Records from a data source

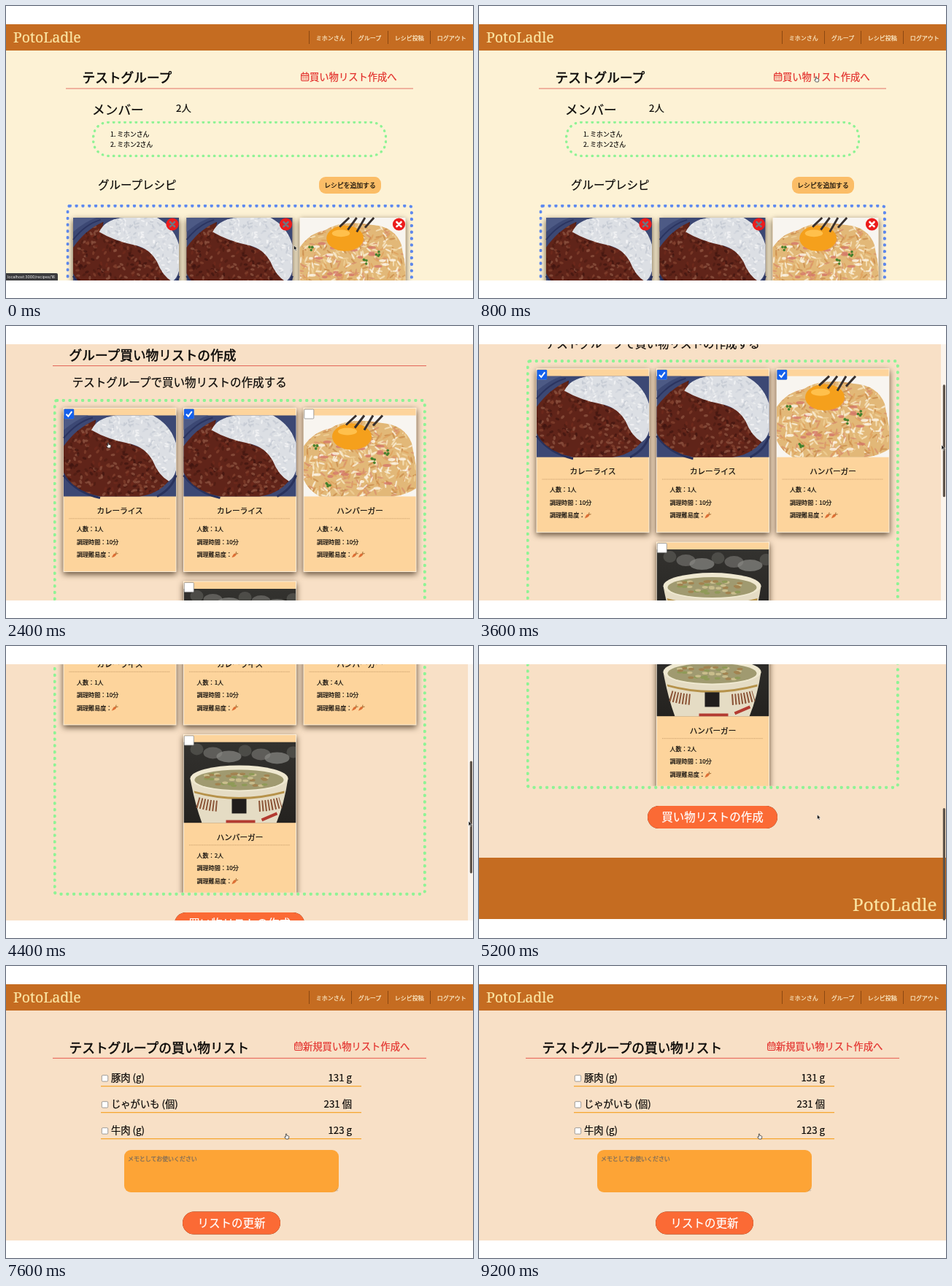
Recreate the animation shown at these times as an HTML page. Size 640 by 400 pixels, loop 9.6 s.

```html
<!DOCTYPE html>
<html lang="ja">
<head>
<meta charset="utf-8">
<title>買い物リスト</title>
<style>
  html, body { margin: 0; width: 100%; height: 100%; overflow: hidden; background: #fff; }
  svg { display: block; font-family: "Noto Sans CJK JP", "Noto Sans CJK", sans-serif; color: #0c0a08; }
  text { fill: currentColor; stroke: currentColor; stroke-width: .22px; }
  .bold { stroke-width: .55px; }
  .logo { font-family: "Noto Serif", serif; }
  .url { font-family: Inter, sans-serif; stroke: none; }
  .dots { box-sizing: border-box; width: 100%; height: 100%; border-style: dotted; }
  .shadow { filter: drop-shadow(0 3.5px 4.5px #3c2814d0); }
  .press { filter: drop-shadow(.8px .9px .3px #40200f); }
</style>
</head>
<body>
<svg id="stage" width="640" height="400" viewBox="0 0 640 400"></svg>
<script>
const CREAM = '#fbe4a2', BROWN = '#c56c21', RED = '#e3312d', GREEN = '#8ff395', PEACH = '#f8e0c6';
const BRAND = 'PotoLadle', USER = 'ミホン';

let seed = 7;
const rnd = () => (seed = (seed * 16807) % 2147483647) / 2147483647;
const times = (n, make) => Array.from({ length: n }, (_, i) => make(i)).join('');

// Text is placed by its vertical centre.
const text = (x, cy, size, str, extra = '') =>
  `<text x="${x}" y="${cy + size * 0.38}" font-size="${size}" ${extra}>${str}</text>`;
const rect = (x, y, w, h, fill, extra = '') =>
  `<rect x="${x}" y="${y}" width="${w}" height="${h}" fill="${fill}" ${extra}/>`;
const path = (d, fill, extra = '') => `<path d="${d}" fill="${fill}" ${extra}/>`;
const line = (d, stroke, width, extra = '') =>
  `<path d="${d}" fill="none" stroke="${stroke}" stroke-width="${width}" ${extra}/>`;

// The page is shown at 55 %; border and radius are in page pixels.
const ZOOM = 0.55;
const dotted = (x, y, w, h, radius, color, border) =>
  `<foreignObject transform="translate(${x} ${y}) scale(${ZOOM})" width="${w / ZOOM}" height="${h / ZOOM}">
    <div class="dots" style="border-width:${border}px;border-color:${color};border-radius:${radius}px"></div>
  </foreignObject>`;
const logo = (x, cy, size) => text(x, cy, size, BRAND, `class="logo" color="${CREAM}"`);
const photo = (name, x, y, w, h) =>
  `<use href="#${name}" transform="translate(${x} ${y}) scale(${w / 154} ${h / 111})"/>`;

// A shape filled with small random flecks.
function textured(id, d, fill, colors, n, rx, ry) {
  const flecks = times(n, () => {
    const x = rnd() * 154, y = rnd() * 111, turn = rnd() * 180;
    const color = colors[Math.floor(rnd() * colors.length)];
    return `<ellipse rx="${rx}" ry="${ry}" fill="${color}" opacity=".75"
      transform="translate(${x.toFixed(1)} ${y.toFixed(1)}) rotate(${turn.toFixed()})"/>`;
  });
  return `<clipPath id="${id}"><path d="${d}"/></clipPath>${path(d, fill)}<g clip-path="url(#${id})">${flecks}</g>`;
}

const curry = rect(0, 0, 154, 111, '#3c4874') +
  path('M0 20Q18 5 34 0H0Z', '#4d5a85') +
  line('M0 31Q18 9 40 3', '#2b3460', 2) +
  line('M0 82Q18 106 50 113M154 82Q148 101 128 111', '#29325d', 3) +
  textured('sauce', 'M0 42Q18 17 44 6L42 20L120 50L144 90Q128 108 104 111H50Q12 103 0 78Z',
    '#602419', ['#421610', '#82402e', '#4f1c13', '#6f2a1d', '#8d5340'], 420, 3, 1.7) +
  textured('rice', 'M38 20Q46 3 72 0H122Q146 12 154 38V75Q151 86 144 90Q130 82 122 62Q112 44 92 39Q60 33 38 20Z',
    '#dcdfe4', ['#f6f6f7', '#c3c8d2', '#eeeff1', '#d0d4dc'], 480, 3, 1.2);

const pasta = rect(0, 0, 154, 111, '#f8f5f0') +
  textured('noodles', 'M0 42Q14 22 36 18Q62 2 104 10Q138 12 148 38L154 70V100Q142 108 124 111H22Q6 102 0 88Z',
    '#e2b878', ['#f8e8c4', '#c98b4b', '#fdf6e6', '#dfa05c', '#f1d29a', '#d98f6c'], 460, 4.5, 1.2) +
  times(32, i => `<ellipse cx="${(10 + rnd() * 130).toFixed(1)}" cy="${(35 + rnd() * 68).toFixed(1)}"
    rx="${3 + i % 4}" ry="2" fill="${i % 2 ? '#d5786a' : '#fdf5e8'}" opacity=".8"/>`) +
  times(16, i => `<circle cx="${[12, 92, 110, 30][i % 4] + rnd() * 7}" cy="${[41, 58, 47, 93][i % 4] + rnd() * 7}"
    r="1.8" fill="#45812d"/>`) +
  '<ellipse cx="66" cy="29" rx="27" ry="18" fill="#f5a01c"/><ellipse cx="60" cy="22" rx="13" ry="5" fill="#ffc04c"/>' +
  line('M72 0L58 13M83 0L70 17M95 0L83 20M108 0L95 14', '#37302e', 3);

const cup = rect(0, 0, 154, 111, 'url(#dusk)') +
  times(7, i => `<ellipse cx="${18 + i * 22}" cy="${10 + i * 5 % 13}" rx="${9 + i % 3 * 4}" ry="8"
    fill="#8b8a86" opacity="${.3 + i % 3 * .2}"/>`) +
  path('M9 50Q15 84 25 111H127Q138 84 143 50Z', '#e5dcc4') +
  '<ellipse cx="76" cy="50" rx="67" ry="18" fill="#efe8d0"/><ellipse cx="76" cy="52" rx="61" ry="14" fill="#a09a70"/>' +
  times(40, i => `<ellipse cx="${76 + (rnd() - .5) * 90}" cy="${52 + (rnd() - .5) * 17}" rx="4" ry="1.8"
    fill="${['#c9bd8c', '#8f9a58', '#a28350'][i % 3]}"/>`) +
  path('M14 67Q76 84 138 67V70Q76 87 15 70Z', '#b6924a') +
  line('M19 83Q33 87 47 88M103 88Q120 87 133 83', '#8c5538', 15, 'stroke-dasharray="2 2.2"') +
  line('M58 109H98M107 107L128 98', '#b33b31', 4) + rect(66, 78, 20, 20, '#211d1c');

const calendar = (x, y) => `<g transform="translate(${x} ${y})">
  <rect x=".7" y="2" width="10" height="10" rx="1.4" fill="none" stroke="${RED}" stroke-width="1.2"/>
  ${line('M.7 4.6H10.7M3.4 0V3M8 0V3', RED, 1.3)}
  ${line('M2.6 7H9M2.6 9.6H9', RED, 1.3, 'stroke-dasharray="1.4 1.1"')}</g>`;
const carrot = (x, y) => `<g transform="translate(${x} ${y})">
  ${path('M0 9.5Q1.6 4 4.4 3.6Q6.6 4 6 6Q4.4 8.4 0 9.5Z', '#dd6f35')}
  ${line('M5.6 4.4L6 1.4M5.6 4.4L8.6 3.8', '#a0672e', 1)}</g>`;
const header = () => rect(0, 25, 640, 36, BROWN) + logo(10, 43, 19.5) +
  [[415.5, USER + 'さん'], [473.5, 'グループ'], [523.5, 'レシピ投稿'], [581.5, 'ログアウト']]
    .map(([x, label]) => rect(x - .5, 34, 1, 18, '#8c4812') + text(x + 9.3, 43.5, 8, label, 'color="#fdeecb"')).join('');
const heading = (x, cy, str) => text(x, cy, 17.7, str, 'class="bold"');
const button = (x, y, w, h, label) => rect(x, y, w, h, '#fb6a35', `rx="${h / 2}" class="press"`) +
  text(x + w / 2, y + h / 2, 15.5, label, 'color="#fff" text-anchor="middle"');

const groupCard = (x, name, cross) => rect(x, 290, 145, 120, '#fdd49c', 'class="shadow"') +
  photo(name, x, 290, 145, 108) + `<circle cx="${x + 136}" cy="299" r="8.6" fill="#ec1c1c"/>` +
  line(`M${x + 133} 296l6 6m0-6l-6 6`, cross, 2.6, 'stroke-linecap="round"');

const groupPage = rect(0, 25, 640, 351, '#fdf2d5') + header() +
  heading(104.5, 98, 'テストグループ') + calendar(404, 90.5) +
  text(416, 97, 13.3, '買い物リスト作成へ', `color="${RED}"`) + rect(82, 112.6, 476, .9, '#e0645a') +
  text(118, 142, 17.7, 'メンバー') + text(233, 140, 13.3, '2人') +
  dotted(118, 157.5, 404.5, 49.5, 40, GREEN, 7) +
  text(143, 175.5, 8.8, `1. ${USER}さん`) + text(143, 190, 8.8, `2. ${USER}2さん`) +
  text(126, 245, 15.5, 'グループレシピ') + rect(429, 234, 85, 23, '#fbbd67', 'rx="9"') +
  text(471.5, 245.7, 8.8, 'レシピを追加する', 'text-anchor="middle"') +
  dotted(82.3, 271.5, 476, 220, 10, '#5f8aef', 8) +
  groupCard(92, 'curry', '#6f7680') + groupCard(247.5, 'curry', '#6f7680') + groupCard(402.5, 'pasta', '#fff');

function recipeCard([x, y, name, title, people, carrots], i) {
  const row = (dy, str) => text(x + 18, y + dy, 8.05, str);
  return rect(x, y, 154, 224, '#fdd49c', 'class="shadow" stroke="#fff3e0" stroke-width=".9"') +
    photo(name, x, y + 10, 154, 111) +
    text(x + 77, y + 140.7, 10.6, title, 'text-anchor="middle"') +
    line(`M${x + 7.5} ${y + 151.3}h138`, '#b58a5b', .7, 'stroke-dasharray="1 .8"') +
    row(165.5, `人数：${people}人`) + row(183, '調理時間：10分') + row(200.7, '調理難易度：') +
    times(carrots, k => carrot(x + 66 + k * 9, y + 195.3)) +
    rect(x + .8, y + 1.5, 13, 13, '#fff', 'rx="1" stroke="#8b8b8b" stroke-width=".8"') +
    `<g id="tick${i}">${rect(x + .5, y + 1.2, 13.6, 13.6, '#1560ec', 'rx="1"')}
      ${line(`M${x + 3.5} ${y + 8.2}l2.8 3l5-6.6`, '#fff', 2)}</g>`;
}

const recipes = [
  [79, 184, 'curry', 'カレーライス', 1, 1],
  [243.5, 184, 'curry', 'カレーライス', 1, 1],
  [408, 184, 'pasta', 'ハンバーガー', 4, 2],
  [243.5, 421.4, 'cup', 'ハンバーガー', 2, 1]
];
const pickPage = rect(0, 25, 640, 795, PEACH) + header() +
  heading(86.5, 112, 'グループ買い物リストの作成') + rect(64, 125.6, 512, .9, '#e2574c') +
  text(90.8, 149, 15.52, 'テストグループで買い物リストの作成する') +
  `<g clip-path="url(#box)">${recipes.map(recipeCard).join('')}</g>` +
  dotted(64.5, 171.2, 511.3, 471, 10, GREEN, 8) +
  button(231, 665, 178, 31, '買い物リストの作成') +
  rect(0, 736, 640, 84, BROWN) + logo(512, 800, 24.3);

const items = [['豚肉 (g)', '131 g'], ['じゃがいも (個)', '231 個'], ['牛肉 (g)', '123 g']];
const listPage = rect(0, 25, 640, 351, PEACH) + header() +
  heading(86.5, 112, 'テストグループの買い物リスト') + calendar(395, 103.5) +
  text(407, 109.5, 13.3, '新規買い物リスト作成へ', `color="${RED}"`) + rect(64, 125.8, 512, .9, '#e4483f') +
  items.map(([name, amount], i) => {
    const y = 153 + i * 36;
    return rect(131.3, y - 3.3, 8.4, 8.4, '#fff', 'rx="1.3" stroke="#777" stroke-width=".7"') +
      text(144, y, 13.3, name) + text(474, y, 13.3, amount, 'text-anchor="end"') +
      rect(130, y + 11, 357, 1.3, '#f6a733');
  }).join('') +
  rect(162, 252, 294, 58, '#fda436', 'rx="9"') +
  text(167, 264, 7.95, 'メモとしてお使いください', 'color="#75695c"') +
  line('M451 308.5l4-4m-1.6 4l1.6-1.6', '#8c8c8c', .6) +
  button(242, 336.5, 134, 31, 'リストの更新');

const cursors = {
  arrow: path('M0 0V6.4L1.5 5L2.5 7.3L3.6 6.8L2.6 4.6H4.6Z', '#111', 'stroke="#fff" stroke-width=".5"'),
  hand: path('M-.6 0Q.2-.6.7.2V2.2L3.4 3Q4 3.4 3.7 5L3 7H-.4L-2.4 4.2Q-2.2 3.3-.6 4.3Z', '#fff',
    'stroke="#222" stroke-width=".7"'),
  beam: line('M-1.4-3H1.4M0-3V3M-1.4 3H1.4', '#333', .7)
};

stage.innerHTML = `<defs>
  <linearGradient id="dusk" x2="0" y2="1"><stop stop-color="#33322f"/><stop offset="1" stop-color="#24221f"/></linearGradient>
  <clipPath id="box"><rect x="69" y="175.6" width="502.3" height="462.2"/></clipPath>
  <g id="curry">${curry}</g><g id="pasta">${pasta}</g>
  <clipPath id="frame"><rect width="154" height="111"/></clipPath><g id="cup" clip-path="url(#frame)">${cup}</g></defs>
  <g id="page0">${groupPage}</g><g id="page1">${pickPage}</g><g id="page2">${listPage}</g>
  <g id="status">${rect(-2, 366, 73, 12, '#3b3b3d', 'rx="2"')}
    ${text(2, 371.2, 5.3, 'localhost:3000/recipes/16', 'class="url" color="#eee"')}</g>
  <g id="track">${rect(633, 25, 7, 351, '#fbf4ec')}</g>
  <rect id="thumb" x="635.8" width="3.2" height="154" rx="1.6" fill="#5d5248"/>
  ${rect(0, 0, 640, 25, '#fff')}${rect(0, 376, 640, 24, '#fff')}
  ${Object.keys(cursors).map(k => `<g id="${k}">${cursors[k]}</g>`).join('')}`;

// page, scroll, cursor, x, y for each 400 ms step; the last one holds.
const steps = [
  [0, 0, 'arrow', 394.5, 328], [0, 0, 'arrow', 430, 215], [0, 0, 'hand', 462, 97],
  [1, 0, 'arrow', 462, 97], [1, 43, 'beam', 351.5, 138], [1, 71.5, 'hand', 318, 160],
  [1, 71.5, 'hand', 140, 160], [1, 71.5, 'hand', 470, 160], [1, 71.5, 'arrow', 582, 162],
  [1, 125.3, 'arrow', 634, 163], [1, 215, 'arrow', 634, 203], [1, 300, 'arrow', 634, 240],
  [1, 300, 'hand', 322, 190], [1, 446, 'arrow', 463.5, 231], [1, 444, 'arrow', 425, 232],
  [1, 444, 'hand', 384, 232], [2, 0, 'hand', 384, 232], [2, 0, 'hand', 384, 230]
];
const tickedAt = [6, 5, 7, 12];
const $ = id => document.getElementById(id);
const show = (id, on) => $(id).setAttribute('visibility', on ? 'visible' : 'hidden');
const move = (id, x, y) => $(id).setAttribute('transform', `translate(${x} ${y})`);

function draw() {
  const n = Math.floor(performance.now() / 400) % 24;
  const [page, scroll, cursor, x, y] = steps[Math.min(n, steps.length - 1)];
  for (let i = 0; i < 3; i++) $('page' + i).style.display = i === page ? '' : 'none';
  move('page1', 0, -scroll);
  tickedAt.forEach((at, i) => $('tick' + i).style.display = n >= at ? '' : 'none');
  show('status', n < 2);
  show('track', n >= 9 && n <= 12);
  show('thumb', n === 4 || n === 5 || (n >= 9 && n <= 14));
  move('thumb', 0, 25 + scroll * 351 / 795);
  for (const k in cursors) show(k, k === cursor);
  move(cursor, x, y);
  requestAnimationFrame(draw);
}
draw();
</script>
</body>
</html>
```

# WHAT YOU WILL DO
If a line in the data above holds the word "hand", count it, and give only the final number.

# THE COMPLETED TASK
6